BBC Homepagelow graphics version | feedback | help
BBC News Online
 You are in: Health
Front Page 
World 
UK 
UK Politics 
Business 
Sci/Tech 
Health 
Background Briefings 
Medical notes 
Education 
Entertainment 
Talking Point 
In Depth 
AudioVideo 

Tuesday, 24 October, 2000, 10:46 GMT 11:46 UK
Head injuries link to Alzheimer's
War veterans
The study looked at head injuries among war veterans
Research carried out in the US has backed up suggestions that head injuries may be linked to the onset of Alzheimer's disease.

Doctors at the National Institute on Aging in the US have analysed the cases of soldiers who suffered head injuries during World War II.

They found that those who suffered moderate head injuries were twice as likely to develop Alzheimer's while those who experienced severe head injuries were four times as likely to develop the condition.

The doctors have said that their findings to do not demonstrate a definite link between the two but show that there is a strong associated risk. They have called for further research to be carried out.


We now need to hone in on what is behind the findings
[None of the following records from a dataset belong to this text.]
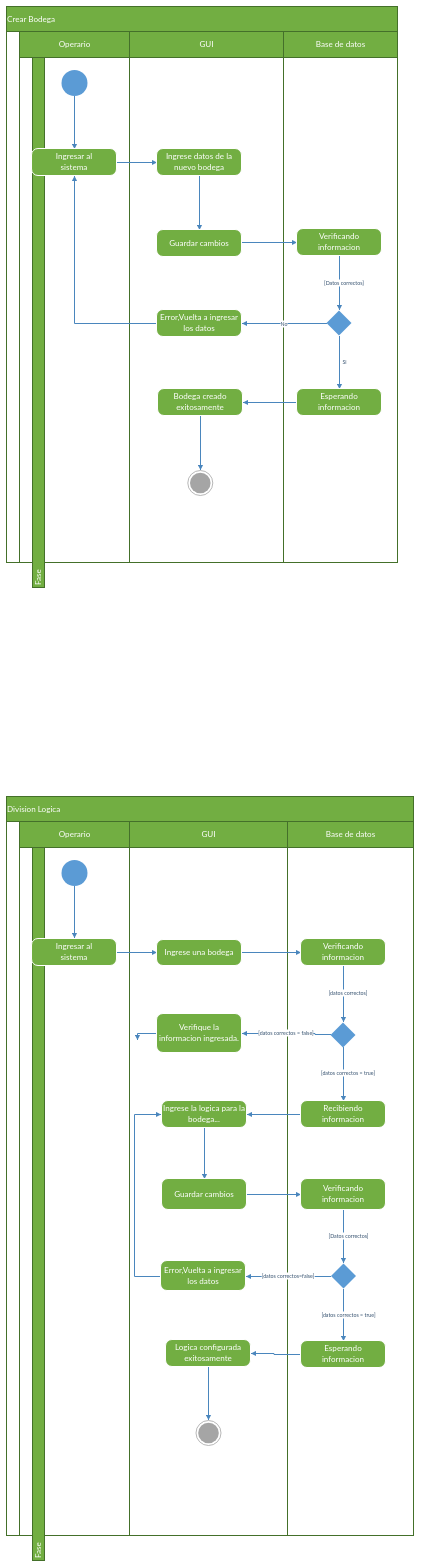
<!DOCTYPE html>
<html lang="es">
<head>
<meta charset="utf-8">
<title>Diagramas de actividad</title>
<style>
:root {
  --green: #72ae42;
  --green-line: #44702a;
  --blue: #5b9bd5;
  --wire: #4a86bd;
  --label: #34506e;
  --gray: #a5a5a5;
}
* { box-sizing: border-box; margin: 0; }
html, body { width: 421px; height: 1568px; overflow: hidden; background: #fff; }
body { position: relative; font: 8.1px/11px Lato, "Open Sans", sans-serif; color: #fff; }

.pool { position: absolute; left: 6px; display: flex; flex-direction: column; border: 1px solid var(--green-line); border-top: 0; }
.pool.create { top: 6px; width: 392px; height: 557px; }
.pool.division { top: 796px; width: 408px; height: 740px; }
.pool-title { flex: 0 0 26px; display: flex; align-items: center; margin: 0 -1px; font-size: 8.1px; font-weight: 400; background: var(--green); border: 1px solid var(--green-line); }
.lanes { flex: 1; display: grid; margin-left: 12px; }
.create .lanes { grid-template-columns: 110px 154px 1fr; }
.division .lanes { grid-template-columns: 110px 158px 1fr; }
.lane { border-left: 1px solid var(--green-line); }
.lane:last-child { border-left-width: 1.5px; }
.lane h3 { height: 26px; display: flex; align-items: center; justify-content: center; font-size: 8.1px; font-weight: 400; background: var(--green); border-bottom: 1px solid var(--green-line); }

.phase { position: absolute; left: 32px; width: 13px; display: flex; align-items: center; justify-content: flex-start; padding-top: 2px; writing-mode: vertical-rl; transform: rotate(180deg); background: var(--green); border: 1px solid var(--green-line); line-height: 11px; }
.wires { position: absolute; left: 0; top: 0; }
.wires .line { fill: none; stroke: var(--wire); stroke-width: 1; marker-end: url(#arrow); }
.wires .solid { fill: var(--blue); }

.node { position: absolute; left: var(--x); top: var(--y); width: 86px; height: var(--h, 28px); display: flex; align-items: center; justify-content: center; text-align: center; white-space: nowrap; background: var(--green); border: 1px solid #fff; border-radius: 7px; }
.guard { position: absolute; left: var(--x); top: var(--y); transform: translate(-50%, -50%); font-size: 5.3px; line-height: 7px; white-space: nowrap; color: var(--label); background: #fff; }
</style>
</head>
<body>
<section class="pool create">
  <h2 class="pool-title">Crear Bodega</h2>
  <div class="lanes">
    <div class="lane"><h3>Operario</h3></div>
    <div class="lane"><h3>GUI</h3></div>
    <div class="lane"><h3>Base de datos</h3></div>
  </div>
</section>
<section class="pool division">
  <h2 class="pool-title">Division Logica</h2>
  <div class="lanes">
    <div class="lane"><h3>Operario</h3></div>
    <div class="lane"><h3>GUI</h3></div>
    <div class="lane"><h3>Base de datos</h3></div>
  </div>
</section>
<div class="phase" style="top:57px;height:531px">Fase</div>
<div class="phase" style="top:847px;height:714px">Fase</div>

<svg class="wires" width="421" height="1568" viewBox="0 0 421 1568" aria-hidden="true">
  <defs>
    <marker id="arrow" markerUnits="userSpaceOnUse" markerWidth="5" markerHeight="6" refX="5" refY="3" orient="auto">
      <polygon points="0,0.4 5,3 0,5.6" fill="#4a86bd"/>
    </marker>
    <circle id="start" r="13" class="solid"/>
    <polygon id="decision" points="0,-12.5 12.5,0 0,12.5 -12.5,0" class="solid"/>
    <g id="end">
      <circle r="12.5" fill="#fff" stroke="#a5a5a5" stroke-width="0.8"/>
      <circle r="10.3" fill="#a5a5a5"/>
    </g>
  </defs>
  <g id="create-flow">
    <path class="line" d="M74.5 96V149"/>
    <path class="line" d="M117 162.5H157"/>
    <path class="line" d="M199.5 176V230"/>
    <path class="line" d="M241 242.5H297"/>
    <path class="line" d="M339.5 256V310"/>
    <path class="line" d="M327 323.5H242"/>
    <path class="line" d="M157 323.5H74.5V176"/>
    <path class="line" d="M339.5 336V389"/>
    <path class="line" d="M297 402.5H243"/>
    <path class="line" d="M200.5 415V470"/>
    <use href="#start" x="74.5" y="83"/>
    <use href="#decision" x="339" y="323"/>
    <use href="#end" x="200.3" y="483"/>
  </g>
  <g id="division-flow">
    <path class="line" d="M74.5 886V938"/>
    <path class="line" d="M117 952.5H157"/>
    <path class="line" d="M241 952.5H301"/>
    <path class="line" d="M343.5 965V1022"/>
    <path class="line" d="M331 1034.5H315V1033.5H242"/>
    <path class="line" d="M157 1033.5H137.5V1040"/>
    <path class="line" d="M343.5 1047V1101"/>
    <path class="line" d="M301 1114.5H247"/>
    <path class="line" d="M204.5 1127V1179"/>
    <path class="line" d="M246 1194.5H301"/>
    <path class="line" d="M343.5 1209V1263"/>
    <path class="line" d="M331 1276.5H246"/>
    <path class="line" d="M161 1276.5H134.5V1114.5H161"/>
    <path class="line" d="M343.5 1289V1341"/>
    <path class="line" d="M301 1354.5H274V1353.5H251"/>
    <path class="line" d="M208.5 1366V1420"/>
    <use href="#start" x="74.5" y="873"/>
    <use href="#decision" x="343" y="1035"/>
    <use href="#decision" x="343.5" y="1276"/>
    <use href="#end" x="208.5" y="1433"/>
  </g>
</svg>

<div class="node" style="--x:31px;--y:148px">Ingresar al<br>sistema</div>
<div class="node" style="--x:156px;--y:148px">Ingrese datos de la<br>nuevo bodega</div>
<div class="node" style="--x:156px;--y:229px">Guardar cambios</div>
<div class="node" style="--x:296px;--y:228px">Verificando<br>informacion</div>
<div class="node" style="--x:156px;--y:309px">Error,Vuelta a ingresar<br>los datos</div>
<div class="node" style="--x:157px;--y:388px">Bodega creado<br>exitosamente</div>
<div class="node" style="--x:296px;--y:388px">Esperando<br>informacion</div>
<span class="guard" style="--x:344px;--y:282.5px">[Datos correctos]</span>
<span class="guard" style="--x:284px;--y:323.5px">No</span>
<span class="guard" style="--x:344.5px;--y:362px">Si</span>

<div class="node" style="--x:31px;--y:938px">Ingresar al<br>sistema</div>
<div class="node" style="--x:156px;--y:939px;--h:27px">Ingrese una bodega</div>
<div class="node" style="--x:300px;--y:938px">Verificando<br>informacion</div>
<div class="node" style="--x:156px;--y:1013px;--h:40px">Verifique la<br>informacion ingresada.</div>
<div class="node" style="--x:161px;--y:1100px">Ingrese la logica para la<br>bodega...</div>
<div class="node" style="--x:300px;--y:1100px">Recibiendo<br>informacion</div>
<div class="node" style="--x:161px;--y:1178px;--h:32px">Guardar cambios</div>
<div class="node" style="--x:300px;--y:1178px;--h:32px">Verificando<br>informacion</div>
<div class="node" style="--x:160px;--y:1260px;--h:31px">Error,Vuelta a ingresar<br>los datos</div>
<div class="node" style="--x:165px;--y:1339px">Logica configurada<br>exitosamente</div>
<div class="node" style="--x:300px;--y:1340px">Esperando<br>informacion</div>
<span class="guard" style="--x:348px;--y:993px">[datos correctos]</span>
<span class="guard" style="--x:286px;--y:1033px">[datos correctos = false]</span>
<span class="guard" style="--x:348px;--y:1073px">[datos correctos = true]</span>
<span class="guard" style="--x:348.5px;--y:1235.5px">[Datos correctos]</span>
<span class="guard" style="--x:288px;--y:1275.5px">[datos correctos=false]</span>
<span class="guard" style="--x:348.5px;--y:1314.5px">[datos correctos = true]</span>
</body>
</html>
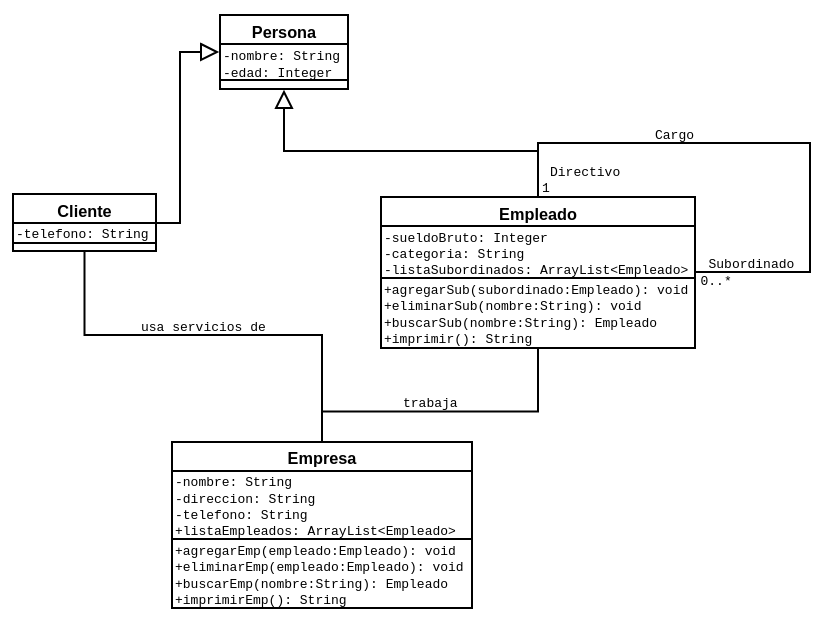
<!DOCTYPE html>
<html lang="es">
<head>
<meta charset="utf-8">
<title>Diagrama de clases</title>
<style>
:root { --ink: #000; --paper: #fff; --stroke: 2px; }
* { box-sizing: border-box; margin: 0; padding: 0; }
html, body { width: 824px; height: 624px; overflow: hidden; background: var(--paper); }
.diagram {
  position: relative; width: 824px; height: 624px; overflow: hidden;
  color: var(--ink); font: 13px/16.4px "Liberation Mono", monospace;
}
.connectors { position: absolute; inset: 0; fill: none; stroke: var(--ink); stroke-width: 2; }
.connectors .arrowhead { fill: var(--paper); }
.class-box {
  position: absolute; display: grid; gap: var(--stroke);
  border: var(--stroke) solid var(--ink); background: var(--ink);
}
.class-box > * { background: var(--paper); min-width: 0; min-height: 0; }
.class-name {
  font: bold 16.3px/33px "Liberation Sans", sans-serif;
  text-align: center; height: 27px;
}
.members { list-style: none; padding: 3.2px 0 0 2px; }
.members li { position: relative; height: 16.4px; white-space: nowrap; }
.methods { padding-top: 4.1px; }
.persona { left: 219px; top: 14px; width: 130px; grid-template-rows: 27px 34px 7px; }
.persona .attributes { padding-top: 4.2px; }
.cliente { left: 12px; top: 193px; width: 145px; grid-template-rows: 27px 18px 6px; }
.empleado { left: 380px; top: 196px; width: 316px; grid-template-rows: 27px 50px 68px; }
.empleado .attributes { padding-top: 3.5px; }
.empresa { left: 171px; top: 441px; width: 302px; grid-template-rows: 27px 66px 67px; }
.empresa .class-name { line-height: 31px; }
.label { position: absolute; line-height: 16px; white-space: nowrap; }
.cargo { left: 655px; top: 128px; }
.directivo { left: 550px; top: 165px; }
.directivo-count { left: 542px; top: 181px; }
.subordinado { left: 708.5px; top: 257px; }
.subordinado-count { left: 700.5px; top: 274px; }
.usa { left: 141px; top: 320px; }
.trabaja { left: 403px; top: 396px; }
</style>
</head>
<body>
<main class="diagram">
  <svg class="connectors" width="824" height="624" viewBox="0 0 824 624" aria-hidden="true">
    <polyline points="156,223 180,223 180,52 201,52"/>
    <polygon class="arrowhead" points="201,44 217,52 201,60"/>
    <polyline points="538,151 284,151 284,108"/>
    <polygon class="arrowhead" points="284,92 276,108 292,108"/>
    <polyline points="538,197 538,143 810,143 810,272 696,272"/>
    <polyline points="84.5,251 84.5,335 322,335 322,442"/>
    <polyline points="538,348 538,411.5 322,411.5 322,442"/>
  </svg>

  <section class="class-box persona">
    <h2 class="class-name">Persona</h2>
    <ul class="members attributes">
      <li>-nombre: String</li>
      <li>-edad: Integer</li>
    </ul>
    <div class="no-methods"></div>
  </section>

  <section class="class-box cliente">
    <h2 class="class-name">Cliente</h2>
    <ul class="members attributes">
      <li>-telefono: String</li>
    </ul>
    <div class="no-methods"></div>
  </section>

  <section class="class-box empleado">
    <h2 class="class-name">Empleado</h2>
    <ul class="members attributes">
      <li>-sueldoBruto: Integer</li>
      <li>-categoria: String</li>
      <li>-listaSubordinados: ArrayList&lt;Empleado&gt;</li>
    </ul>
    <ul class="members methods">
      <li>+agregarSub(subordinado:Empleado): void</li>
      <li>+eliminarSub(nombre:String): void</li>
      <li>+buscarSub(nombre:String): Empleado</li>
      <li>+imprimir(): String</li>
    </ul>
  </section>

  <section class="class-box empresa">
    <h2 class="class-name">Empresa</h2>
    <ul class="members attributes">
      <li>-nombre: String</li>
      <li>-direccion: String</li>
      <li>-telefono: String</li>
      <li>+listaEmpleados: ArrayList&lt;Empleado&gt;</li>
    </ul>
    <ul class="members methods">
      <li>+agregarEmp(empleado:Empleado): void</li>
      <li>+eliminarEmp(empleado:Empleado): void</li>
      <li>+buscarEmp(nombre:String): Empleado</li>
      <li>+imprimirEmp(): String</li>
    </ul>
  </section>

  <span class="label cargo">Cargo</span>
  <span class="label directivo">Directivo</span>
  <span class="label directivo-count">1</span>
  <span class="label subordinado">Subordinado</span>
  <span class="label subordinado-count">0..*</span>
  <span class="label usa">usa servicios de</span>
  <span class="label trabaja">trabaja</span>
</main>
</body>
</html>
Dr Richard Havlik, National Institute on Aging

The doctors analysed the medical records and interviewed 548 male Navy and Marine World War II veterans who were hospitalised during their period of service with a head injury.

They compared these veterans with 1,228 men who had also served during the war but had no history of a head injury.

They found that those who suffered mild head injuries - who had lost consciousness for no more than 30 minutes and had no skull fractures - were twice as likely to develop Alzheimer's disease.

Those who had suffered more severe head injuries - who had been hospitalised and had been unconscious for more than 24 hours - were four times more likely to have Alzheimer's disease.

The doctors examined whether other factors including genetic predisposition, family history of dementia, education or alcohol use were contributory factors. However, they found no evidence for this.

Further research

Dr Richard Havlik, from the US National Institute on Aging, said further research was needed.

"We now need to hone in on what is behind the findings, especially what may be happening biologically.

"While we may not fully understand what is going on, as a practical matter, it may be one more reason to wear that bike helmet instead of keeping it in the closet."

Dr Brenda Plassman, from Duke University who was also involved in the study, said the research was a further step towards stopping Alzheimer's disease.

"Understanding how head injury and other Alzheimer's disease risk factors begin their destructive work early in life may ultimately lead to finding ways to interrupt the disease process early on."

Alzheimer's disease is a progressive, degenerative and irreversible brain disorder that causes intellectual impairment, disorientation and eventually death.

There is no cure. It is estimated that between 2 and 5% of people over 65 years of age and up to 20% of those over 85 years of age suffer from the disease.

Search BBC News Online

Advanced search options
Launch console
BBC RADIO NEWS
BBC ONE TV NEWS
WORLD NEWS SUMMARY
PROGRAMMES GUIDE
See also:

21 Sep 00 | Health
14bn bill for Alzheimer's
Internet links:


The BBC is not responsible for the content of external internet sites

Links to more Health stories are at the foot of the page.


E-mail this story to a friend

Links to more Health stories